Structured investments have rendered a countless number of investors financially ruined – many of whom would never have been invested in the exotic products if not for the recommendations of their financial advisor. The 2008 financial crisis cast a new light on the potential problems of structured products, from so-called principal-protected investments issued by Lehman Brothers to reverse convertible notes from Morgan Stanley. The result was the same: Investors lost big.
Jargon-laden literature, illiquidity, counter-party risk and lack of transparency all make structured products a complex and often unsuitable investment for the average investor. Despite these characterizations, many financial advisors continue to sell structured products because of the large mark-ups and commissions they bring – not because they are in the best interests of a client.
In the case of Morgan Stanley, a review by the Financial Industry Regulatory Authority (FINRA) into sales of the firm’s structured products – which included principal-protected investments, leveraged exposure, yield enhancement, and access investments – revealed that in many instances the true risks of the structured products were never disclosed to clients.
FINRA’s findings were officially documented in a Letter of Acceptance, Waiver and Consent (AWC) in which Morgan Stanley signed on Dec. 7, 2011, and agreed to pay a $600,000 fine to settle the violations outlined. Among the violations cited: Supervisory deficiencies, as well as unsuitable recommendations of structured products to retail customers.
In the AWC letter, FINRA states that Morgan Stanley failed to create “reasonable systems or procedures to notify supervisors whether structured product purchases complied with the firm’s internal guidelines.” Instead, Morgan Stanley placed the responsibility with branch supervisors.

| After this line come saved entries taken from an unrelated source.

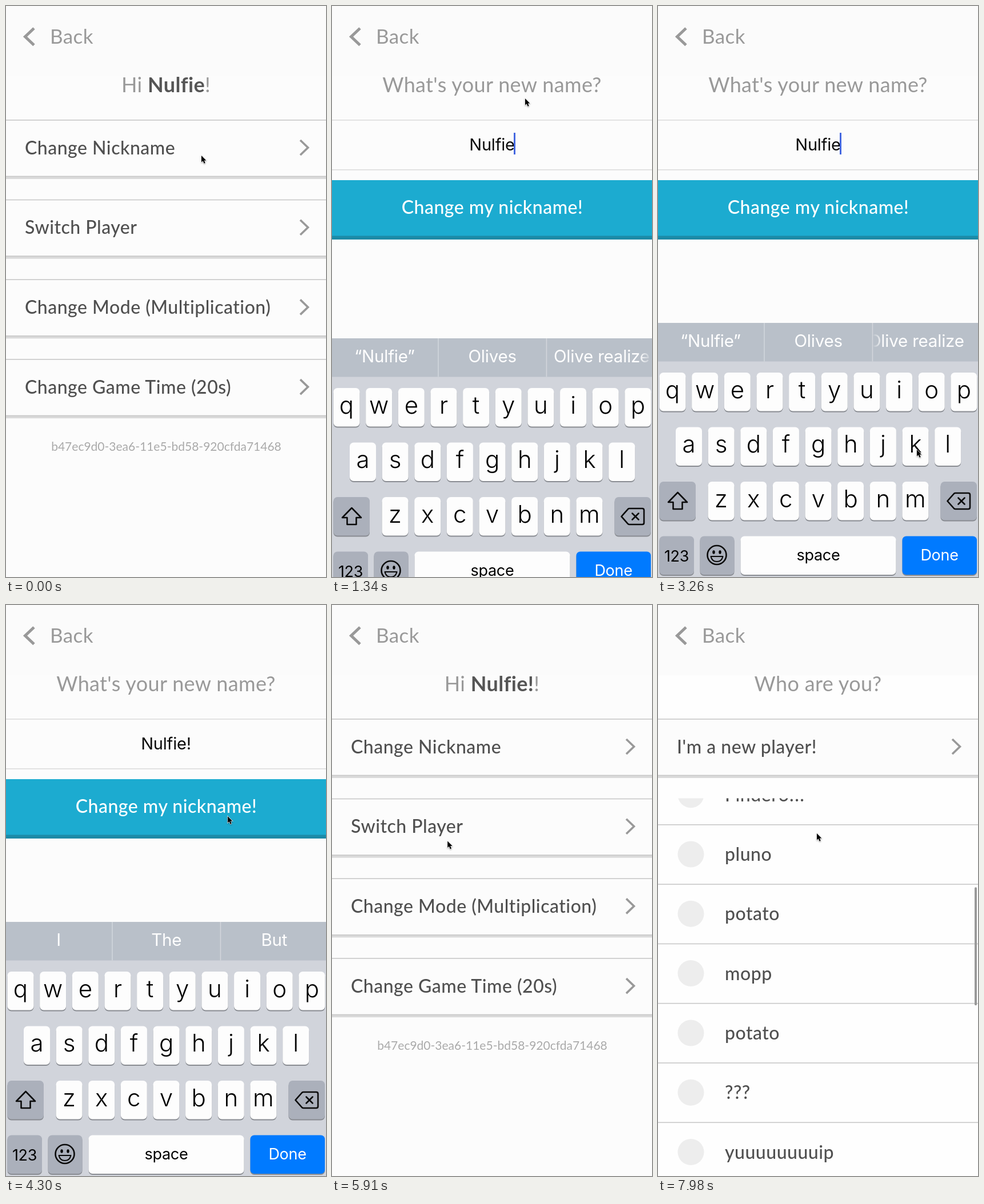
An HTML page that plays this animation: 560 by 1000 pixels, repeating every 8000 ms.

```html
<!DOCTYPE html>
<html lang="en">
<head>
<meta charset="utf-8">
<title>Change nickname</title>
<style>
  html, body { margin: 0; width: 100%; height: 100%; overflow: hidden; background: #fcfcfc; }
  svg { display: block; width: 560px; height: 1000px; }
  text { font-family: Lato, "Open Sans", sans-serif; }
  .title { font-size: 36px; letter-spacing: .35px; fill: #999; }
  .title tspan { font-weight: 700; fill: #555; }
  .back { font-size: 35px; letter-spacing: .4px; fill: #999; }
  .item { font-size: 32px; font-weight: 500; letter-spacing: .5px; fill: #505050; }
  .id { font-size: 21px; fill: #aaa; }
  .mid { text-anchor: middle; }
  .sys { font-family: Inter, Roboto, sans-serif; }
  .field { font-size: 29px; letter-spacing: -.2px; fill: #0a0a0a; }
  .hint { font-size: 29.5px; letter-spacing: -.2px; fill: #fff; }
  .key { font-size: 42px; font-weight: 350; }
  .label { font-size: 27px; letter-spacing: -.3px; }
  .icon { fill: none; stroke: #0a0a0a; stroke-width: 2.6; stroke-linejoin: round; stroke-linecap: round; }
  .chevron { fill: none; stroke: #999; stroke-width: 3.6; }
</style>
</head>
<body>
<svg viewBox="0 0 560 1000">
  <defs>
    <clipPath id="listClip"><rect y="338.5" width="560" height="662"/></clipPath>
    <clipPath id="hintClip"><rect x="376" y="555" width="184" height="68"/></clipPath>
    <linearGradient id="fade">
      <stop offset="0" stop-color="#b9c0c9"/>
      <stop offset="1" stop-color="#b9c0c9" stop-opacity="0"/>
    </linearGradient>
  </defs>
  <rect id="page" width="560" height="1000"/>
  <rect width="560" height="123" fill="#fbfbfb"/>
  <path class="chevron" d="M49 39L33.500 53.700L49 68.500" style="stroke-width:5"/>
  <text class="back" x="77" y="66">Back</text>
  <g id="menu"></g>
  <g id="form"></g>
  <g id="players"></g>
  <g id="keyboard"></g>
  <path id="pointer" d="M0 0V11.500L2.700 9.200L4.600 13.800L6.700 12.900L4.800 8.500H8.400Z"
    stroke="#fff" stroke-width="1.200" paint-order="stroke"
    style="filter: drop-shadow(0 1px 1px rgba(0,0,0,.35))"/>
</svg>
<script>
const LOOP = 8000;
const TICK = 147.7;   // the screen refreshes once per tick
const NAME = 'Nulfie';
const TEAL = '#1cabd0', GREY = '#abb0bb', WHITE = '#fdfdfd';
const $ = id => document.getElementById(id);

// ---- markup helpers ----
const text = (cls, x, y, s, extra = '') => `<text class="${cls}" x="${x}" y="${y}" ${extra}>${s}</text>`;
const rect = (x, y, w, h, fill, extra = '') =>
  `<rect x="${x}" y="${y}" width="${w}" height="${h}" fill="${fill}" ${extra}/>`;
const rule = (y, color = '#c8c8c8') => rect(0, y, 560, 1.6, color);

const card = (y, label) =>
  rect(0, y, 560, 103, '#fcfcfc') + rule(y) +
  rect(0, y + 99, 560, 5, '#dadada') + rule(y + 98.6) +
  `<path class="chevron" d="M515 ${y + 36}l13.500 13l-13.500 13"/>` +
  text('item', 33, y + 60.5, label);

// ---- screens ----
const items = ['Change Nickname', 'Switch Player', 'Change Mode (Multiplication)', 'Change Game Time (20s)'];
$('menu').innerHTML =
  text('title mid', 280, 151, `Hi <tspan id="greet">${NAME}</tspan>!`) +
  items.map((s, i) => card(199 + i * 139.7, s)).join('') +
  text('id mid', 280.5, 779, 'b47ec9d0-3ea6-11e5-bd58-920cfda71468');

$('form').innerHTML =
  text('title mid', 280, 151, "What's your new name?") +
  rule(199, '#dcdcdc') + rule(286, '#dcdcdc') +
  text('sys field mid', 280, 252.5, NAME, 'id="field"') +
  rect(318, 222, 3, 38, '#4468e0', 'id="caret"') +
  rect(0, 305, 560, 104, TEAL) + rect(0, 402.5, 560, 6.5, '#1c8aa7') +
  text('item mid', 280.5, 364, 'Change my nickname!', 'style="fill:#fff"');

const names = [NAME + '!', 'dob!', 'test', 'test?', 'Finder6!!!', 'pluno', 'potato', 'mopp',
  'potato', '???', 'yuuuuuuuuip'];
const player = (s, i) => {
  const y = 339 + i * 104.3;
  return rule(y) +
    `<circle cx="57.5" cy="${y + 52.5}" r="23" fill="${i ? '#ededed' : TEAL}"/>` +
    (i ? '' : '<path d="M47.500 392l7 7l13-13" fill="none" stroke="#fff" stroke-width="5"/>') +
    text('item', 117, y + 64, s);
};
$('players').innerHTML =
  text('title mid', 280, 151, 'Who are you?') + card(199, "I'm a new player!") +
  `<g clip-path="url(#listClip)"><g id="list">${names.map(player).join('')}</g></g>` +
  rect(554, 345, 4, 207, '#999', 'rx="2" id="thumb"');

// ---- keyboard ----
const rowY = r => 642 + r * 95.5;
const key = (x, r, w, fill, inner) =>
  rect(x, rowY(r) + 2, w, 67.5, '#898c92', 'rx="7"') + rect(x, rowY(r), w, 67.5, fill, 'rx="7"') + inner;
const letters = (chars, x0, r) => [...chars].map((c, i) => {
  const x = x0 + i * 56.65;
  return key(x, r, 46, WHITE, text('sys key mid', x + 23, rowY(r) + 44.5, c));
}).join('');
const third = i => 92 + i * 188.7;
const hint = (i, s) => text('sys hint mid', third(i), 597, s);

const shiftIcon = '<path class="icon" d="M34.500 852L51 869H42.500V881H26.500V869H18Z"/>';
const deleteIcon = `<path class="icon" d="M506.500 867L518 854Q519 853 520.500 853H543Q546 853 546 856V878
  Q546 881 543 881H520.500Q519 881 518 880ZM525.500 861.500l11 11m0-11l-11 11"/>`;
const smiley = `<circle class="icon" cx="103" cy="961.5" r="16.500"/>
  <ellipse cx="97.500" cy="956.500" rx="2.200" ry="3.300"/><ellipse cx="108.500" cy="956.500" rx="2.200" ry="3.300"/>
  <path class="icon" d="M92.500 964H113.500Q111.500 973 103 973T92.500 964Z" style="stroke-width:2"/>`;

$('keyboard').innerHTML =
  rect(0, 555, 560, 500, '#d1d4db') + rect(0, 555, 560, 67.5, '#b9c0c9') +
  `<g id="before">${hint(0, `“${NAME}”`)}${hint(1, 'Olives')}
    <g clip-path="url(#hintClip)">
      ${text('sys hint', 388, 597, 'Olive realize', 'id="long"')}
      ${rect(376, 556, 18, 66, 'url(#fade)', 'id="fadeL"')}
      ${rect(-560, 556, 22, 66, 'url(#fade)', 'id="fadeR" transform="scale(-1 1)"')}
    </g>
  </g>
  <g id="after">${hint(0, 'I')}${hint(1, 'The')}${hint(2, 'But')}</g>` +
  rect(185.2, 555, 1.5, 67.5, '#d3d7dd') + rect(374.7, 555, 1.5, 67.5, '#d3d7dd') +
  letters('qwertyuiop', 2.5, 0) + letters('asdfghjkl', 31, 1) + letters('zxcvbnm', 87.5, 2) +
  key(2.5, 2, 63.5, GREY, shiftIcon) +
  key(494.5, 2, 63.5, GREY, deleteIcon) +
  key(2.5, 3, 60.5, GREY, text('sys label mid', 32.5, 973, '123')) +
  key(73.5, 3, 60, GREY, smiley) +
  key(144.5, 3, 272, WHITE, text('sys label mid', 280.5, 971, 'space')) +
  key(427.5, 3, 130.5, '#007aff', text('sys label mid', 492.5, 971, 'Done', 'fill="#fff"'));

// ---- motion, all times in ticks ----
const OPEN = 7, TYPED = 23, SAVED = 31, SWITCH = 43, DRAG = 48;

const clamp = v => Math.min(1, Math.max(0, v));
const smooth = u => (u = clamp(u)) * u * (3 - 2 * u);
const settle = u => 1 - (1 - clamp(u)) ** 2.55;

// places where the pointer rests or turns: [tick, x, y]
const stops = [
  [0, 342, 262], [2, 331, 271], [OPEN - 1, 331, 271], [9, 338, 162], [12, 368, 233], [17, 368, 233],
  [22, 453, 777], [25, 453, 777], [29, 388, 370], [32, 388, 371], [38, 203, 421], [41, 202, 411],
  [44, 202, 411], [DRAG, 193, 783], [54, 278, 400]
];
function pointerAt(k) {
  const i = Math.max(1, stops.findIndex(s => s[0] >= k));
  const [t0, x0, y0] = stops[i - 1], [t1, x1, y1] = stops[i];
  const u = smooth((k - t0) / (t1 - t0));
  return [x0 + (x1 - x0) * u, y0 + (y1 - y0) * u];
}

const show = (id, on) => $(id).setAttribute('visibility', on ? 'inherit' : 'hidden');
const move = (id, x, y) => $(id).setAttribute('transform', `translate(${x} ${y})`);

function draw(t) {
  const k = Math.floor(t / TICK);
  const screen = k >= SWITCH ? 'players' : k >= OPEN && k < SAVED ? 'form' : 'menu';
  for (const id of ['menu', 'form', 'players']) show(id, screen === id);
  $('page').setAttribute('fill', screen === 'players' ? '#fefefe' : '#fcfcfc');

  const typed = k >= TYPED;
  $('greet').textContent = $('field').textContent = NAME + (typed ? '!' : '');
  $('caret').setAttribute('x', typed ? 323 : 318);
  const phase = (k - (typed ? 24 : 14)) / 7;
  $('caret').setAttribute('opacity', clamp(.5 + 1.2 * Math.sin(phase * 2 * Math.PI)));
  show('before', !typed);
  show('after', typed);

  const slid = smooth((k - 9) / 3);
  move('long', -20 * slid, 0);
  show('fadeL', !typed && slid > 0);
  show('fadeR', !typed && slid < 1);
  move('keyboard', 0, 445 * (1 - settle((k - OPEN) / 3) + settle((k - SAVED + .62) / 3)));

  const y = 476.5 * smooth((k - DRAG) / 6);
  move('list', 0, -y);
  move('thumb', 0, y * .313);
  show('thumb', y > 0);
  move('pointer', ...pointerAt(k));
}

const start = performance.now();
function frame(now) {
  draw(Math.max(0, now - start) % LOOP);
  requestAnimationFrame(frame);
}
draw(0);
requestAnimationFrame(frame);
</script>
</body>
</html>
```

“During the Review Period, Morgan Stanley had no reports or tools for sales supervisors or compliance personnel that were specific to structured products, or which highlighted and detected single concentrated structured product purchases. As a result, of the 224,000 structured product purchases between September 2006 and August 2008, more than 28,000 were in net amounts that exceeded 25% of the customer’s disclosed liquid net worth and more than 2,600 were effected by customers with slated net worth less than $100,000,” the AWC letter said.